FALL AND WINTER Hours of Operation

9:00 am to 5:00 pm Mon-Sat
10:00 am to 5:00 pm Sunday


9:00 am to 6:00 pm Mon-Sat
10:00 am to 6:00 pm Sunday


Pruning trees


Pruning is a means of maintaining tree vigour, improving structural soundness, and enhancing live-ability. Pruning is the process of removing dead branches and stems, removing branches that are structurally unsound or will in the future cause structural problems, and taking into consider- ation overhead wires, buildings, vehicle and pedestrian traffic and thereby making it easier for people and the tree to live in harmony.

Most deciduous ornamental trees (poplar maple, elm, willow) should be given a through pruning every three years and minor “touch up” pruning annually. A through pruning involves removing dead limbs, crossing branches (or branches that will cross in the future), overhead line clearance (when safe to do so), pruning limbs off roofs. Most large trees can be pruned any time of year. Exceptions to this are birches and maples which will bleed sap unless pruned while in leaf. A further exception to this rule are northern elm trees which may not be pruned between April 13 and July 31. This is to help prevent the spread of Dutch Elm Disease. If possible avoid fall pruning as many types of decay fungus spores are present at this time. A “touch up” pruning involves the removal of suckering growth, and dead and diseased wood.

Fruit trees often need an annual pruning and are typically pruned before leafing out in the spring. Prune to control top growth, and let light into the centre of the tree. Ideally fruit trees are pruned to a low and wide form. This eases picking and maximizes light penetration. Proper disinfecting of pruning tools is an important part of pruning of fruit trees as many diseases may be spread by contaminated saws and clippers.

Coniferous trees (spruce, pine, fir, cedar, juniper) do not take well to pruning and should be allowed to maintain their natural shape. When growth starts in the spring, up to two- thirds of the new growth may be safely removed to control growth. Coniferous trees don’t regrow cut branches, and needles only remain on a tree for about five years.
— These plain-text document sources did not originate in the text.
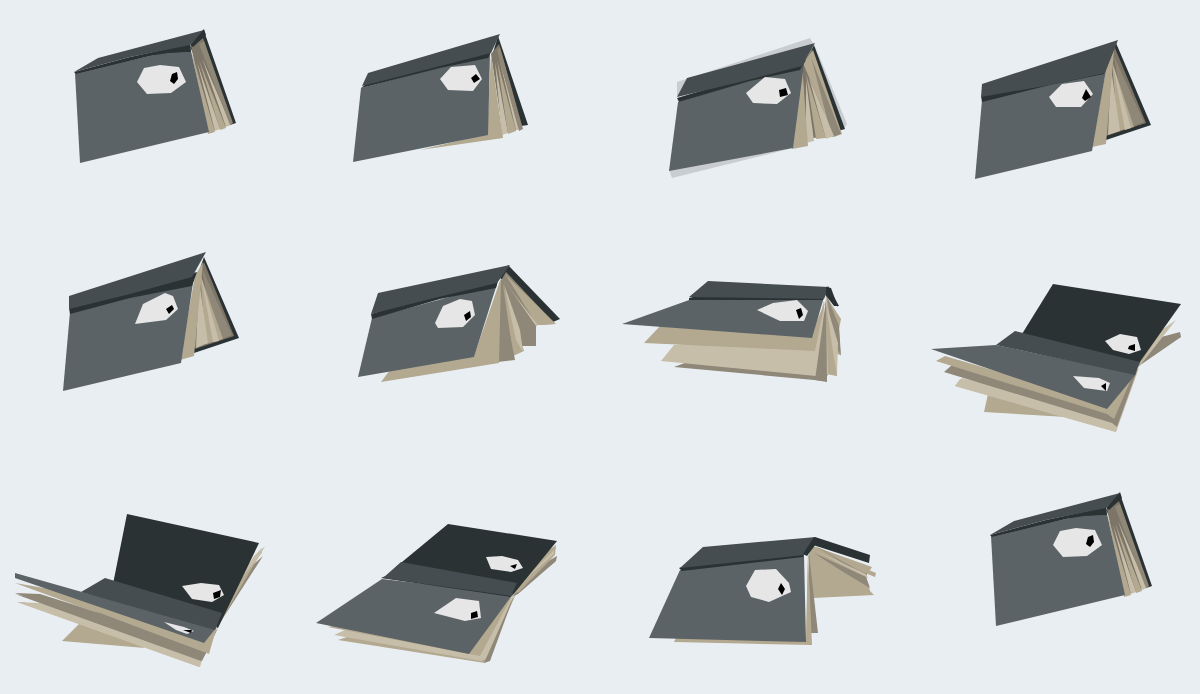
<!DOCTYPE html>
<html lang="en">
<head>
<meta charset="utf-8">
<title>Flying book flap cycle</title>
<style>
:root {
  --sky: #e8eef2;
  --cover: #5b6366;
  --spine: #464d50;
  --shade: #2a3234;
  --page: #b3a890;
  --page-light: #c7beaa;
  --page-dark: #8f8778;
  --page-deep: #7d7567;
  --ghost: #c9cdd0;
  --eye: #e6e6e6;
  --pupil: #000;
}
html, body { margin: 0; height: 100%; overflow: hidden; background: var(--sky); }
svg { display: block; width: 1200px; height: 694px; }
.cover { fill: var(--cover); }
.spine { fill: var(--spine); }
.shade { fill: var(--shade); }
.page { fill: var(--page); }
.page-light { fill: var(--page-light); }
.page-dark { fill: var(--page-dark); }
.page-deep { fill: var(--page-deep); }
.ghost { fill: var(--ghost); }
.eye { fill: var(--eye); }
.pupil { fill: var(--pupil); }
</style>
</head>
<body>
<svg viewBox="0 0 1200 694" role="img" aria-label="Twelve frames of a book flapping its covers like wings">
  <defs>
    <g id="book-closed">
      <polygon class="shade" points="204,31 236,123 230,125 190,47"/>
      <polygon class="page-deep" points="191,46 203,38 232,124 209,132"/>
      <polygon class="page" points="191,50 215,132 208,134"/>
      <polygon class="page-light" points="197,62 220,129 215,131"/>
      <polygon class="page" points="199,60 226,128 220,130"/>
      <polygon class="page-light" points="202,58 231,125 226,127"/>
      <polygon class="page-dark" points="199,44 204,41 233,123 230,125"/>
      <polygon class="cover" points="75,73 190,47 209,132 80,163"/>
      <polygon class="shade" points="74,72 130,57 190,44 191,52 168,53 150,56 76,74"/>
      <polygon class="cover" points="76,74 150,56 186,52 191,53 193,62 78,100"/>
      <polygon class="spine" points="74,72 98,58 204,30 190,45 130,57"/>
      <polygon class="shade" points="204,29 206,35 193,47 190,45"/>
      <polygon class="eye" points="137,82 144,68 160,65 179,67 186,82 171,93 147,94"/>
      <polygon class="pupil" points="172,74 177,72 178,79 174,84 170,81"/>
    </g>
  </defs>

  <use id="frame-1" href="#book-closed"/>

  <g id="frame-2">
    <polygon class="shade" points="498,36 528,125 521,126 492,56"/>
    <polygon class="page-deep" points="491,54 499,44 522,128 503,134"/>
    <polygon class="page-light" points="495,62 508,133 502,135"/>
    <polygon class="page" points="497,60 516,131 508,134"/>
    <polygon class="page-light" points="499,58 519,129 516,130"/>
    <polygon class="page-dark" points="497,50 500,47 523,129 519,131"/>
    <polygon class="page" points="491,54 503,138 420,150 487,134"/>
    <polygon class="cover" points="361,88 490,54 488,135 353,162"/>
    <polygon class="shade" points="361,88 366,84 492,50 488,58 440,68"/>
    <polygon class="spine" points="362,86 368,73 500,34 491,53"/>
    <polygon class="eye" points="440,79 451,67 475,65 482,79 473,91 448,90"/>
    <polygon class="pupil" points="471,78 476,74 480,79 474,83"/>
  </g>

  <g id="frame-3">
    <polygon class="ghost" points="677,96 677,82 810,38 814,45"/>
    <polygon class="ghost" points="669,170 793,148 672,178"/>
    <polygon class="ghost" points="815,46 847,124 843,130"/>
    <polygon class="shade" points="814,45 845,129 838,131 804,64"/>
    <polygon class="page-deep" points="802,64 812,50 828,136 806,139"/>
    <polygon class="page" points="803,63 813,50 842,134 834,137"/>
    <polygon class="page-dark" points="811,57 841,134 832,137"/>
    <polygon class="page-light" points="809,78 834,136 826,139"/>
    <polygon class="page" points="806,74 826,138 816,139"/>
    <polygon class="page-light" points="806,80 814,141 806,143"/>
    <polygon class="page" points="802,64 808,146 792,149"/>
    <polygon class="cover" points="678,102 804,64 793,148 669,171"/>
    <polygon class="shade" points="677,98 806,60 800,70 750,81 679,102"/>
    <polygon class="spine" points="677,97 687,78 815,43 802,66 740,82"/>
    <polygon class="eye" points="746,93 765,77 785,79 791,93 777,104 753,103"/>
    <polygon class="pupil" points="779,90 786,88 788,95 780,97"/>
  </g>

  <g id="frame-4">
    <polygon class="shade" points="1116,43 1151,125 1106,140 1106,134 1141,123 1111,60"/>
    <polygon class="page-deep" points="1107,66 1115,48 1146,123 1106,136"/>
    <polygon class="page-dark" points="1114,56 1144,122 1126,129"/>
    <polygon class="page" points="1112,62 1134,127 1118,131"/>
    <polygon class="page-light" points="1111,68 1120,131 1108,135"/>
    <polygon class="page-light" points="1113,64 1131,128 1125,130"/>
    <polygon class="page" points="1107,64 1114,50 1106,144 1092,147"/>
    <polygon class="cover" points="982,100 1106,70 1092,151 975,179"/>
    <polygon class="shade" points="981,96 1109,60 1104,74 1050,85 982,102"/>
    <polygon class="spine" points="981,97 982,84 1118,40 1105,73 1050,85"/>
    <polygon class="eye" points="1049,97 1062,84 1084,81 1093,94 1081,107 1056,107"/>
    <polygon class="pupil" points="1086,89 1091,97 1085,101 1082,98"/>
  </g>

  <g id="frame-5">
    <polygon class="shade" points="204,257 239,338 194,353 194,347 229,336 199,271"/>
    <polygon class="page-deep" points="196,278 204,262 234,336 195,349"/>
    <polygon class="page-dark" points="202,268 232,335 214,342"/>
    <polygon class="page" points="200,274 223,339 206,344"/>
    <polygon class="page-light" points="199,280 208,343 196,348"/>
    <polygon class="page-light" points="201,276 219,341 213,342"/>
    <polygon class="page" points="195,276 203,262 194,356 180,360"/>
    <polygon class="cover" points="70,312 194,276 181,363 63,391"/>
    <polygon class="shade" points="69,308 197,272 192,286 130,298 70,314"/>
    <polygon class="spine" points="69,309 69,296 206,252 192,277 130,294"/>
    <polygon class="eye" points="135,324 143,304 165,293 173,296 178,309 166,320"/>
    <polygon class="pupil" points="166,309 172,305 174,309 169,314"/>
  </g>

  <g id="frame-6">
    <polygon class="shade" points="508,265 560,319 553,322 500,278"/>
    <polygon class="page-dark" points="499,284 506,272 555,324 536,325 512,352"/>
    <polygon class="page" points="505,274 556,324 537,325"/>
    <polygon class="page-light" points="504,281 538,325 530,332"/>
    <polygon class="page-dark" points="504,280 536,326 536,346 522,346"/>
    <polygon class="page" points="503,284 524,351 513,356"/>
    <polygon class="page-light" points="504,284 520,330 523,352 516,340"/>
    <polygon class="page-dark" points="500,284 515,360 498,362"/>
    <polygon class="page" points="501,278 499,363 381,382 390,370 474,356"/>
    <polygon class="cover" points="372,318 497,284 474,357 358,377"/>
    <polygon class="shade" points="371,314 500,274 496,288 440,299 372,319"/>
    <polygon class="spine" points="371,314 378,293 510,265 497,283 430,299"/>
    <polygon class="eye" points="435,323 443,306 460,299 472,301 475,315 463,327 438,328"/>
    <polygon class="pupil" points="464,315 470,311 471,317 466,321"/>
  </g>

  <g id="frame-7">
    <polygon class="shade" points="828,286 839,306 834,306 824,293"/>
    <polygon class="page-dark" points="674,367 690,361 828,374 825,381"/>
    <polygon class="page" points="826,296 841,319 839,329 840,355 829,350"/>
    <polygon class="page-dark" points="827,296 839,326 841,356 833,340"/>
    <polygon class="page-light" points="825,300 838,343 837,376 826,374"/>
    <polygon class="page" points="826,304 832,345 837,376 828,374"/>
    <polygon class="page-light" points="661,361 674,345 815,336 824,300 826,381 816,376"/>
    <polygon class="page-dark" points="826,300 827,382 815,380"/>
    <polygon class="page" points="644,343 660,326 812,332 825,302 815,351"/>
    <polygon class="cover" points="622,324 692,299 824,297 812,338"/>
    <polygon class="shade" points="689,298 705,294 825,295 823,300 689,300"/>
    <polygon class="spine" points="689,297 708,281 829,287 824,299"/>
    <polygon class="shade" points="826,287 831,288 838,307 826,296"/>
    <polygon class="eye" points="757,310 773,303 797,300 808,311 804,321 780,321"/>
    <polygon class="pupil" points="796,310 801,308 803,315 799,319"/>
  </g>

  <g id="frame-8">
    <polygon class="page" points="988,394 1066,417 984,412"/>
    <polygon class="page-dark" points="1136,368 1150,340 1180,332 1181,337"/>
    <polygon class="page-light" points="1138,368 1150,338 1176,320"/>
    <polygon class="page" points="1139,366 1160,318 1174,312"/>
    <polygon class="shade" points="1053,284 1181,304 1139,363 1022,334"/>
    <polygon class="page-light" points="955,386 962,378 1106,414 1139,368 1116,432"/>
    <polygon class="page-dark" points="944,372 952,365 1106,408 1138,368 1117,427 1112,423"/>
    <polygon class="page" points="936,361 945,356 1102,402 1136,368 1114,419 1107,414"/>
    <polygon class="page-light" points="955,386 960,379 1117,427 1116,432"/>
    <polygon class="cover" points="931,349 996,345 1136,374 1107,409"/>
    <polygon class="spine" points="996,345 1015,331 1140,362 1135,375"/>
    <polygon class="eye" points="1105,341 1120,334 1137,337 1141,350 1129,354 1113,350"/>
    <polygon class="pupil" points="1129,346 1135,344 1135,351 1128,349"/>
    <polygon class="eye" points="1073,376 1099,378 1110,383 1107,391 1084,388"/>
    <polygon class="pupil" points="1101,386 1106,383 1106,391"/>
  </g>

  <g id="frame-9">
    <polygon class="page" points="82,621 145,648 62,641"/>
    <polygon class="page-dark" points="216,629 236,580 263,556"/>
    <polygon class="page" points="218,626 240,574 265,546"/>
    <polygon class="page-light" points="232,590 254,556 262,548 262,553"/>
    <polygon class="shade" points="127,514 259,543 218,628 113,584"/>
    <polygon class="page-light" points="17,602 40,603 190,648 217,628 199,667"/>
    <polygon class="page-dark" points="15,593 40,594 204,646 218,628 202,661"/>
    <polygon class="page" points="15,583 50,589 204,638 217,626 209,654"/>
    <polygon class="page-light" points="17,602 24,602 202,660 200,667"/>
    <polygon class="page-dark" points="15,594 100,613 206,653 201,661"/>
    <polygon class="cover" points="15,573 82,592 216,628 204,643 15,578"/>
    <polygon class="spine" points="81,592 105,578 222,613 215,630"/>
    <polygon class="eye" points="182,586 201,583 219,585 224,595 212,602 192,599"/>
    <polygon class="pupil" points="213,593 221,590 220,597 214,599"/>
    <polygon class="eye" points="164,622 184,627 194,631 187,634 176,630"/>
    <polygon class="pupil" points="183,630 192,630 191,633"/>
  </g>

  <g id="frame-10">
    <polygon class="page-dark" points="512,597 530,572 557,556 556,561 518,594"/>
    <polygon class="page" points="512,594 535,560 556,545 555,555 519,592"/>
    <polygon class="page-light" points="520,584 554,550 554,554"/>
    <polygon class="page-dark" points="522,587 552,562 555,562"/>
    <polygon class="shade" points="448,524 557,541 512,596 396,567"/>
    <polygon class="page" points="338,640 350,636 475,654 516,594 485,663"/>
    <polygon class="page-light" points="334,635 345,630 472,650 514,594 488,658 481,661"/>
    <polygon class="page" points="328,627 340,624 470,648 513,594 480,656"/>
    <polygon class="page-dark" points="515,593 490,661 484,663"/>
    <polygon class="cover" points="316,623 382,579 513,594 469,654"/>
    <polygon class="shade" points="381,578 388,575 512,592 511,597 450,588"/>
    <polygon class="spine" points="383,578 401,562 517,583 511,596"/>
    <polygon class="eye" points="486,557 502,556 518,560 523,568 511,572 491,569"/>
    <polygon class="pupil" points="510,566 517,564 515,569"/>
    <polygon class="eye" points="434,613 456,598 479,601 481,618 465,621"/>
    <polygon class="pupil" points="471,613 477,611 478,617 471,619"/>
  </g>

  <g id="frame-11">
    <polygon class="page" points="813,546 872,567 866,576 870,591 874,595 813,598 808,556"/>
    <polygon class="page-dark" points="815,546 868,571 866,577"/>
    <polygon class="page-light" points="814,550 866,574 868,578"/>
    <polygon class="page-dark" points="814,553 866,577 870,588 840,570"/>
    <polygon class="page" points="820,549 876,573 875,577 858,570"/>
    <polygon class="shade" points="815,537 870,555 869,563 810,544"/>
    <polygon class="page-dark" points="809,554 818,633 809,633"/>
    <polygon class="page-light" points="674,639 806,640 808,554 811,644"/>
    <polygon class="page" points="676,638 806,640 808,554 812,645 674,642"/>
    <polygon class="cover" points="680,570 804,555 806,642 649,638"/>
    <polygon class="shade" points="679,568 690,564 806,549 803,557 682,571"/>
    <polygon class="spine" points="680,568 703,547 816,537 804,555"/>
    <polygon class="shade" points="814,537 819,540 807,556 803,554"/>
    <polygon class="eye" points="746,586 755,570 776,569 789,583 791,592 769,602 751,597"/>
    <polygon class="pupil" points="781,583 785,589 782,595 778,589"/>
  </g>

  <use id="frame-12" href="#book-closed" x="916" y="463"/>
</svg>
</body>
</html>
The natural pyramid form of spruce and fir tree is destroyed by top removal in any attempts to control vertical growth.

Positioning of Pruning Cut

Formerly people were encouraged to remove a tree limb by making the pruning cut flush with the tree bark and in many cases this is OK. Flush cuts can possibly cause structural damage to the tree, and sometimes do not close properly thus providing an opportunity for infection and decay to infect the tree.

The current method often advised is to locate a pruning cut is at the point at which a tree limb is naturally lost. Look at the point of attachment of a branch and a main stem meet. There is usually a swelling, particularly on smaller branches. This swelling is called the “branch collar”. When using clippers or a handsaw, pruning cuts should be made directly outside of this swelling (ie. towards the end of the branch). Larger branches may not show signs of this swelling, but on the bark of the tree there is an line defined by an area of raised bark centred in the branch crotch. A pruning cut to remove a larger limb should be made on branch close to but not cutting in to the trunk, and parallel to the line created by the raised bark.

When cutting with a chainsaw, the position of the cut is a point mid-way between the branch collar and the branch bark ridge. The cut is made by starting at the top of the branch collar and cutting straight down. Sometimes a cut is made under the limb first to prevent bark stripping when the limb falls.

Some Basic Rules of Pruning

1. Remove dead and diseased wood.

2. Remove structurally unsound wood (crossing and rubbing branches.)

3. Remove less than one third of the foliage bearing wood.

4. Try to avoid cuts greater than 15 cm in diameter.

5. Never leave a stub that is incapable of further growth (ie. no branches or buds.)

6. When making a “stubbing cut” to control lateral growth, cut back to a branch at least one-third the diameter of the branch removed.

7. When removing a dead top, cut back to a limb that can assume the role of a new growing top.

8. You do not usually want to not top a tree to control height.

9. Target pruning cuts to the branch collar.

10. Pruning paint may only be effective in prevent desiccation of large pruning wounds.